DATA EXTRACT
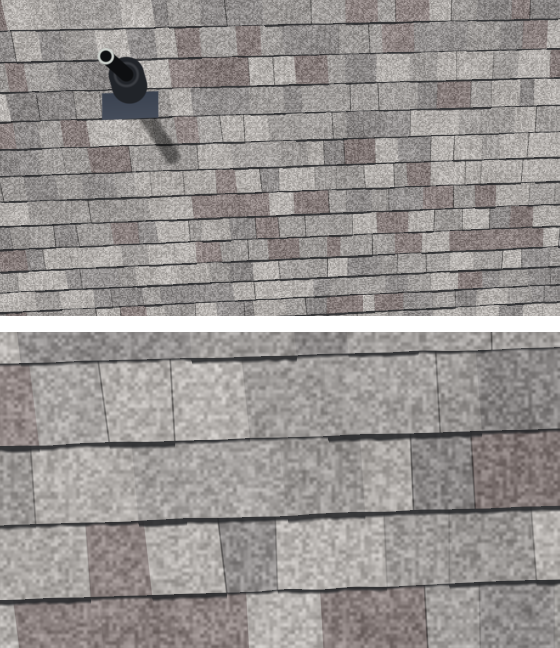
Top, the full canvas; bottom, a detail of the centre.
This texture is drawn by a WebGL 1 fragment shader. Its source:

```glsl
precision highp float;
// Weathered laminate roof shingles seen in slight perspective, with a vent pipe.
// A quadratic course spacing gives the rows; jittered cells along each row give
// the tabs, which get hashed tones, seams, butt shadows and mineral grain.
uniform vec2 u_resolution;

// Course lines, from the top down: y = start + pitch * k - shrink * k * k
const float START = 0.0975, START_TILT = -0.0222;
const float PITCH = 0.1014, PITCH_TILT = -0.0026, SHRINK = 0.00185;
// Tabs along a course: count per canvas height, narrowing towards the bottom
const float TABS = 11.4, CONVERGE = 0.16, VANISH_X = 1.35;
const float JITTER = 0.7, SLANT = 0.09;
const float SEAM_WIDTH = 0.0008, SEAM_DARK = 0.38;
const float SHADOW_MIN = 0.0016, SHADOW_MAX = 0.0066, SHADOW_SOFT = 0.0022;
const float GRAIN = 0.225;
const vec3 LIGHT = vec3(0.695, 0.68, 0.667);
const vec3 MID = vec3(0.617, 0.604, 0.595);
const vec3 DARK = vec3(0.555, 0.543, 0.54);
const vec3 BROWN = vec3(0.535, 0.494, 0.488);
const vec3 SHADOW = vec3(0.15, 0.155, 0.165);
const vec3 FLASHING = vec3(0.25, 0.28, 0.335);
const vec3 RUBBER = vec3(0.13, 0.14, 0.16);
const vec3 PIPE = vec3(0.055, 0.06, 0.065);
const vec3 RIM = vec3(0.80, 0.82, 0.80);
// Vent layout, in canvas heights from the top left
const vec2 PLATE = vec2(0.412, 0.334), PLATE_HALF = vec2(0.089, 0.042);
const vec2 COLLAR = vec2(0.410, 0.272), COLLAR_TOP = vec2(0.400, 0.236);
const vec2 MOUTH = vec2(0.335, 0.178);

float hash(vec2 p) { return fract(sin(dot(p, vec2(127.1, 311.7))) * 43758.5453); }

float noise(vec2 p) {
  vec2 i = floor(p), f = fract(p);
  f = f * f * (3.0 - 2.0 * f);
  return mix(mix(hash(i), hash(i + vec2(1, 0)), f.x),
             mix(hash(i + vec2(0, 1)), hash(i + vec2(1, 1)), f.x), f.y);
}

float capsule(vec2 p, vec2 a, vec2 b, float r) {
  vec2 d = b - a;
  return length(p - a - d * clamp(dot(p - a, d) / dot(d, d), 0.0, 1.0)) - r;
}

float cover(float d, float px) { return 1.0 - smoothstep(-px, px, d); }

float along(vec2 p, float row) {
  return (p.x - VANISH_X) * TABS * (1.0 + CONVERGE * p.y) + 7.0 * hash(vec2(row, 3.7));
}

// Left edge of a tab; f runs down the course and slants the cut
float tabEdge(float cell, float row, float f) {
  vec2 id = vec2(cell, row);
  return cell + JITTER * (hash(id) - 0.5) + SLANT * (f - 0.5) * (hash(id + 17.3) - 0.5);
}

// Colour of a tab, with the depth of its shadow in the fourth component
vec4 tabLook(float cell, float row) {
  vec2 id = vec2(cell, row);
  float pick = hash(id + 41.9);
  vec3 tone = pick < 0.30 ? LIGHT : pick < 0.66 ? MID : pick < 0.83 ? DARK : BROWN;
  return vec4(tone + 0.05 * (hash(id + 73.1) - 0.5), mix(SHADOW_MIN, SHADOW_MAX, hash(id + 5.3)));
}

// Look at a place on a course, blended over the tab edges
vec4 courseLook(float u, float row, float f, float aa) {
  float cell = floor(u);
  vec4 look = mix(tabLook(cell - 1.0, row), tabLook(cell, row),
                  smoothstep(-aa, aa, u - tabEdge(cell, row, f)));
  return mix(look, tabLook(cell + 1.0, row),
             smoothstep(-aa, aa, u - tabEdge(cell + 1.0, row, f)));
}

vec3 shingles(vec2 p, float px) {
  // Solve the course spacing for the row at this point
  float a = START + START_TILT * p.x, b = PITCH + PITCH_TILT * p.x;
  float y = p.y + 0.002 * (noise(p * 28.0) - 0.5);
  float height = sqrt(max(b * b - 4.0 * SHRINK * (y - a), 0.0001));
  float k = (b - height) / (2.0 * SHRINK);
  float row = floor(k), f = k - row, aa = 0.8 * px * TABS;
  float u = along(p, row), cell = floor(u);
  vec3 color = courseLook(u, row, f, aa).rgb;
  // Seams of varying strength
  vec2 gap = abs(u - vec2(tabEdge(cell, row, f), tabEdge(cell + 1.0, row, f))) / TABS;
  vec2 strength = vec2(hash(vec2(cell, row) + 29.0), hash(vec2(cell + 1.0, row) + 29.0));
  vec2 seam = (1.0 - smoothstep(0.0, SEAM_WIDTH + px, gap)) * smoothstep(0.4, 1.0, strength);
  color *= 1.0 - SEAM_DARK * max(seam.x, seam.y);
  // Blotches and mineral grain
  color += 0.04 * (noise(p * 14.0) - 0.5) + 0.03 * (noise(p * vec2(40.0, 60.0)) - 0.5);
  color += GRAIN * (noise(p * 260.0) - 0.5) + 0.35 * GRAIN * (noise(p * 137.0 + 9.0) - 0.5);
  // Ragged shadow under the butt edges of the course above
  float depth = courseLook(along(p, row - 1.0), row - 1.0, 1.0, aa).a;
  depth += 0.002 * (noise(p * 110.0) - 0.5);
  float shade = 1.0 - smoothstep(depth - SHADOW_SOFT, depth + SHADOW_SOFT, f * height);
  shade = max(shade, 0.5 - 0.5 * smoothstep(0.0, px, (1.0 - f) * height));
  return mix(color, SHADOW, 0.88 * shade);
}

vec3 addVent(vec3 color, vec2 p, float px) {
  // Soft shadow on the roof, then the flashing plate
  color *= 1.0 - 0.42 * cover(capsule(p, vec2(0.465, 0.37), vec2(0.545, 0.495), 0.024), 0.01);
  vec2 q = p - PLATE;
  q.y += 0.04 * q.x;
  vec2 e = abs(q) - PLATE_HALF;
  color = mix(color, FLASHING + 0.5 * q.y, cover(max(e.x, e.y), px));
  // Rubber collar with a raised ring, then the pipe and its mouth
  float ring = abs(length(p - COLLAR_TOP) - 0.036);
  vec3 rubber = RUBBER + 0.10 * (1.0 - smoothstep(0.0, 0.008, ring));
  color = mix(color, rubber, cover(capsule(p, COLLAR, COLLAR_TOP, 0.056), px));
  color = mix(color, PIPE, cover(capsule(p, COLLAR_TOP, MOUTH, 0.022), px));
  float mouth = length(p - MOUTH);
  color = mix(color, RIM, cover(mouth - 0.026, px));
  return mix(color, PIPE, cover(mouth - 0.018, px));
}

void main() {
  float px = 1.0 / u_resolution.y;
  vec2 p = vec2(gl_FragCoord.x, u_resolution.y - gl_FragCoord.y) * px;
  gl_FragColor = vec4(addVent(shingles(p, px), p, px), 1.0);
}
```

EXERCISE GOAL
Read through the entries above and copy each line that has the string "capsule" in it.

TASK OUTPUT
float capsule(vec2 p, vec2 a, vec2 b, float r) {
  color *= 1.0 - 0.42 * cover(capsule(p, vec2(0.465, 0.37), vec2(0.545, 0.495), 0.024), 0.01);
  color = mix(color, rubber, cover(capsule(p, COLLAR, COLLAR_TOP, 0.056), px));
  color = mix(color, PIPE, cover(capsule(p, COLLAR_TOP, MOUTH, 0.022), px));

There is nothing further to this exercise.